Simultaneous Sampling vs. Multiplexed Sampling
All acquisition and generation cards from Spectrum are built with a completely synchronous design. Every channel has its own independent input/output amplifier as well as an independent A/D converter. This synchronous design is made for cards of 2 to 16 channels, even 16 channel 16 bit acquisition cards such as M2i.47xx series. All input channel related settings can be individually programmed for each channel. Compared with standard cards with multiplex technology, where scanning of each channel one after the other with a single A/D converter occurs, the more sophisticated design of the Spectrum cards has a lot of advantages:
- Full sampling rate for all channels
- No phase delay between the single channels
- Smallest crosstalk between adjacent channels due to individual input amplifiers
- Direct comparison of acquired values with no need for interpolation
The above graph shows a data acquisition with simultaneous sampling ADCs for each channel. This is for comparison with the below shown graph for multiplexed data acqusition.
Multiplexed acquisiton cards have an input amplifer for all channels and one A/D converter and often only one amplifier section for all channels. Due to the restrictions of the multiplexer it is used for slow sampling rates like 10 kS/s to 1 MS/s.
The design and production of such cards is much cheaper than simultaneous acquisition cards as there are far less expensive components on the card. In general these cards have a lot of disadvantages when it comes to a comparison with simultaneous sampling cards like the Spectrum digitizers.
The image on the right shows the result of such a multiplexed data acquisition.
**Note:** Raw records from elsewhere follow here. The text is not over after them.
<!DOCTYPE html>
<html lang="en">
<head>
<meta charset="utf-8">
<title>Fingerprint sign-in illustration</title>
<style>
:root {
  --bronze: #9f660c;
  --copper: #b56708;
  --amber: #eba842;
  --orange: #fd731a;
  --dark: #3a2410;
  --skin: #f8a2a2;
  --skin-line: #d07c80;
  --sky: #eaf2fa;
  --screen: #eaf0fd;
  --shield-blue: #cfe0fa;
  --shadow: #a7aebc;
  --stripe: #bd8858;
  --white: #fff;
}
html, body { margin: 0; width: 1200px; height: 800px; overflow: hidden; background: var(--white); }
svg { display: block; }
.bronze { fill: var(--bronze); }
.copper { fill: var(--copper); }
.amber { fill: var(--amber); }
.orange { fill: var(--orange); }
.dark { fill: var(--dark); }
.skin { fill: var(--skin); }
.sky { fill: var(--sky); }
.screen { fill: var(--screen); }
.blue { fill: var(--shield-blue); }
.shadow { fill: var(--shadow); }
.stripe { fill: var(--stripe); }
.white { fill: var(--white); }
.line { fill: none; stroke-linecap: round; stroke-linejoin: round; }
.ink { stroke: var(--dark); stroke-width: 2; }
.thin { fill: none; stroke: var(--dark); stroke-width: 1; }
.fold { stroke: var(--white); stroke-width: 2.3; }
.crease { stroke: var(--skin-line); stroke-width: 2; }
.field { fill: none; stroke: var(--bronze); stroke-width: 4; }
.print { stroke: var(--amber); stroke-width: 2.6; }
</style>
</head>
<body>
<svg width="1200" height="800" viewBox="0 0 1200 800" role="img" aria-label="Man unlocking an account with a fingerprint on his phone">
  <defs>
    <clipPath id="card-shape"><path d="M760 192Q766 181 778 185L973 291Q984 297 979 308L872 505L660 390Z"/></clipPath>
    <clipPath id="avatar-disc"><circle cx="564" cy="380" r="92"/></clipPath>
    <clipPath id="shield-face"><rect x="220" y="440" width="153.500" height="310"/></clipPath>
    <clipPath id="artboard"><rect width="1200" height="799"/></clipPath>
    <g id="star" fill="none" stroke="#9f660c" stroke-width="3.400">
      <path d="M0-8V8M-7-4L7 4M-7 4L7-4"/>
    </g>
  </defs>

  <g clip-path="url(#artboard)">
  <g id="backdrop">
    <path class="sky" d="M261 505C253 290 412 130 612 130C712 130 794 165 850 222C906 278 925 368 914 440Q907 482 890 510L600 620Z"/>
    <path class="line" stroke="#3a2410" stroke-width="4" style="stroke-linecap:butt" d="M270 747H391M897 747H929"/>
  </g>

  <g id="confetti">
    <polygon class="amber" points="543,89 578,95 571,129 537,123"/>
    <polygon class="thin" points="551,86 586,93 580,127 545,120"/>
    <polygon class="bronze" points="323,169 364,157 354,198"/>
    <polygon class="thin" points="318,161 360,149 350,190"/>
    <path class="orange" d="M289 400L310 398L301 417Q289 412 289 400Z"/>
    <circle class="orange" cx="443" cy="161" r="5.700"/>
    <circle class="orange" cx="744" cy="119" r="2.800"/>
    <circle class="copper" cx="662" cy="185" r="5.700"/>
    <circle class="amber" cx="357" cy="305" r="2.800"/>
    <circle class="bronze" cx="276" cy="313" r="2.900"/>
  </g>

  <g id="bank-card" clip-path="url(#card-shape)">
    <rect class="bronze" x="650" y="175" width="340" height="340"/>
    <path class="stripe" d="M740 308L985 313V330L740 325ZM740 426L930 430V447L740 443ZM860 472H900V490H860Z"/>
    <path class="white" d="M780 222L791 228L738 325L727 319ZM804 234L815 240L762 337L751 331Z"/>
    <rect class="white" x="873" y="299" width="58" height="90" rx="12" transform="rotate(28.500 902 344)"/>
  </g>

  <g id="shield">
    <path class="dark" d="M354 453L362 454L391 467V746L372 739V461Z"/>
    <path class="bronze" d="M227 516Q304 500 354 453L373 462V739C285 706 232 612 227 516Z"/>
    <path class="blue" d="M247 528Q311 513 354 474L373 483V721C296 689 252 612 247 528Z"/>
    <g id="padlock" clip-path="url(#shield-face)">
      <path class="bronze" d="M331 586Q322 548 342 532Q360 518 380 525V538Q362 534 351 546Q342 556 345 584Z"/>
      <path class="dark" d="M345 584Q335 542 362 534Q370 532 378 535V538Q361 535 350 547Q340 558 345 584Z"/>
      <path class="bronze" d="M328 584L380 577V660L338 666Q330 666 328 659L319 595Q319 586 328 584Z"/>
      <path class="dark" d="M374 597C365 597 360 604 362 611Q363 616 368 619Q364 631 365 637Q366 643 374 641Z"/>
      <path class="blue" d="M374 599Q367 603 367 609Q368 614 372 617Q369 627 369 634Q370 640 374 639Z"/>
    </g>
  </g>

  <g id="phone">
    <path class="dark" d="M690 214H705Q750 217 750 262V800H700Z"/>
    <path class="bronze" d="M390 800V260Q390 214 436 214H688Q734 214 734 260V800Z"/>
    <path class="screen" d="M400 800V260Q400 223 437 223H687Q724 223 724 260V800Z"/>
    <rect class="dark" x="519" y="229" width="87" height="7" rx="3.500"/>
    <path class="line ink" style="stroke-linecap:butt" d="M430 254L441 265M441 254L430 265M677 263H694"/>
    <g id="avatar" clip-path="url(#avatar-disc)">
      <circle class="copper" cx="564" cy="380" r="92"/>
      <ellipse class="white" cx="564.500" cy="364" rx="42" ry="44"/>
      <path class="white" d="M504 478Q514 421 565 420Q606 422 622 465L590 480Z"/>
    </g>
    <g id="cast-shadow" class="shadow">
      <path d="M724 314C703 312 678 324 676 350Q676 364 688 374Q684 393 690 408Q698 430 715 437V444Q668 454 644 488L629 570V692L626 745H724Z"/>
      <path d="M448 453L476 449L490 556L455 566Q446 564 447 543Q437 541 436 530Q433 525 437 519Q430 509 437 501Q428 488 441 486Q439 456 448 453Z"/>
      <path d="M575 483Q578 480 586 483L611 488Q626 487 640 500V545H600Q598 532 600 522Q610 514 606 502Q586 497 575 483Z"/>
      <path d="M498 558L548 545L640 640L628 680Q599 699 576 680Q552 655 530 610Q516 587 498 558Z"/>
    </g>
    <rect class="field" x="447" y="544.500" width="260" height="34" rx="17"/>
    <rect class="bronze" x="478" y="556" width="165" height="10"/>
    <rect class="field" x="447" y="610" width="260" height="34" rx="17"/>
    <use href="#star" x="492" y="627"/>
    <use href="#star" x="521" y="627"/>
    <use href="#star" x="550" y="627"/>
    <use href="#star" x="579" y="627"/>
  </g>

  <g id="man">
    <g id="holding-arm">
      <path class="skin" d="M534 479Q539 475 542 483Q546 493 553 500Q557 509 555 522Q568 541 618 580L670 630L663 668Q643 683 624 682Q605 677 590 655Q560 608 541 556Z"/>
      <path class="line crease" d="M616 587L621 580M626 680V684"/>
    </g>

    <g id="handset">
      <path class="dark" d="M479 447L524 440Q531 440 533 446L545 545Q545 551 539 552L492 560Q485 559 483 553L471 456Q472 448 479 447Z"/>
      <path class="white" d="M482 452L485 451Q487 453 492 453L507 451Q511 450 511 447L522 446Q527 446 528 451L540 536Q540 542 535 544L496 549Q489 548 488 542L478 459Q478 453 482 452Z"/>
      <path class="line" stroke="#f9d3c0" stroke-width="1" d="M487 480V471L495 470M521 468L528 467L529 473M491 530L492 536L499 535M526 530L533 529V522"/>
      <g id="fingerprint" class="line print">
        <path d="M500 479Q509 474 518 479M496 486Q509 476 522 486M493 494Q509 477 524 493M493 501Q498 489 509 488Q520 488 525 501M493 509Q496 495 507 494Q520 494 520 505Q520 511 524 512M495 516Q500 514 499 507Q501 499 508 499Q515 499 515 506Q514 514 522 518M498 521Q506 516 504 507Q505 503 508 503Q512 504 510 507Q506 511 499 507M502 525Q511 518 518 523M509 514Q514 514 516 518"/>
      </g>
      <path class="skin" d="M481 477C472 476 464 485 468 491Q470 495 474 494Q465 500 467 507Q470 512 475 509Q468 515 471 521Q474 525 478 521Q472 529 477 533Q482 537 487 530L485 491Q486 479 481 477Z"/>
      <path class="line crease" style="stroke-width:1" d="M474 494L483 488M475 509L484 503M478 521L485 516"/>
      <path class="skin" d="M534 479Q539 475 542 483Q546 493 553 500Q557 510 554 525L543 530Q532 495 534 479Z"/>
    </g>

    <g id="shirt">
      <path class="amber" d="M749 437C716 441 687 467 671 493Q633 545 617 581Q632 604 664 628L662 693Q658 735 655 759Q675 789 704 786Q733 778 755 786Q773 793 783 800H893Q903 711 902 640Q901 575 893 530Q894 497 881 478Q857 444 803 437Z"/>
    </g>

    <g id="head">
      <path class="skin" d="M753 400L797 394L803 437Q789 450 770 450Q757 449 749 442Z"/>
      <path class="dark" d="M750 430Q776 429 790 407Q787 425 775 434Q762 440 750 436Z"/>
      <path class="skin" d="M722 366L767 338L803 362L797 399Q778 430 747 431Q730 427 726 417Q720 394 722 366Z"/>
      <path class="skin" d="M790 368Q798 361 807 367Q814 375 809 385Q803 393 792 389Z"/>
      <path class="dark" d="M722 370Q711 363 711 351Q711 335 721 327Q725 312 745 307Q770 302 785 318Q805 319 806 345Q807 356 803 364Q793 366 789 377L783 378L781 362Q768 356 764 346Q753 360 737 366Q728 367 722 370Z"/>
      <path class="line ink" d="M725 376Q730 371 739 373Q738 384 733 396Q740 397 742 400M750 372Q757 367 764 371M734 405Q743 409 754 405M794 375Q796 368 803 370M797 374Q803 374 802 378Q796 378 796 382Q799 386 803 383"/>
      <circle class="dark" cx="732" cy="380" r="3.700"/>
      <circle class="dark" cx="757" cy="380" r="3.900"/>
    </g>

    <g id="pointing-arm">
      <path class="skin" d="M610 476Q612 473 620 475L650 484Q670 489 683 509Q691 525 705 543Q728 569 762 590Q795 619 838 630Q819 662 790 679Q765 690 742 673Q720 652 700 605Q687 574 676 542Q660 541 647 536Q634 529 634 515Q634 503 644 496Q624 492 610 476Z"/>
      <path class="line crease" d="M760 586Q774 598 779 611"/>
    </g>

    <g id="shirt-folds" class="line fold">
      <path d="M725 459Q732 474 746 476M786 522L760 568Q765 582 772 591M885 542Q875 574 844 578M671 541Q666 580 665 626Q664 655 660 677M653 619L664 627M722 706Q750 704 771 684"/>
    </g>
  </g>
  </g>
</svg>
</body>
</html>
A lot of disadvantages are directly seen from the graph but there are some more:
- There is a phase delay between the acquisition channels as shown in red
- The maximum sampling rate depends on the number of active channels
- The maximum sampling rate that is shown in the data sheet is only the sum sampling rate. Each ADC is only sampled at a speed of [Sampling rate] / [number of active channels]
- The crosstalk between channels is increased as all signals are routed through the same active component
- Often multiplex digitizers can only run with full sampling rate as long as only one channel is active. The maximum sum sampling rate for multiplexing channels is even further limited. As example a competitor's product can run with 1 channel 2 MS/s or a sum sampling rate of 1 MS/s for 2 or more channels making a sampling rate per channel of 500 kS/s for 2 channels mode.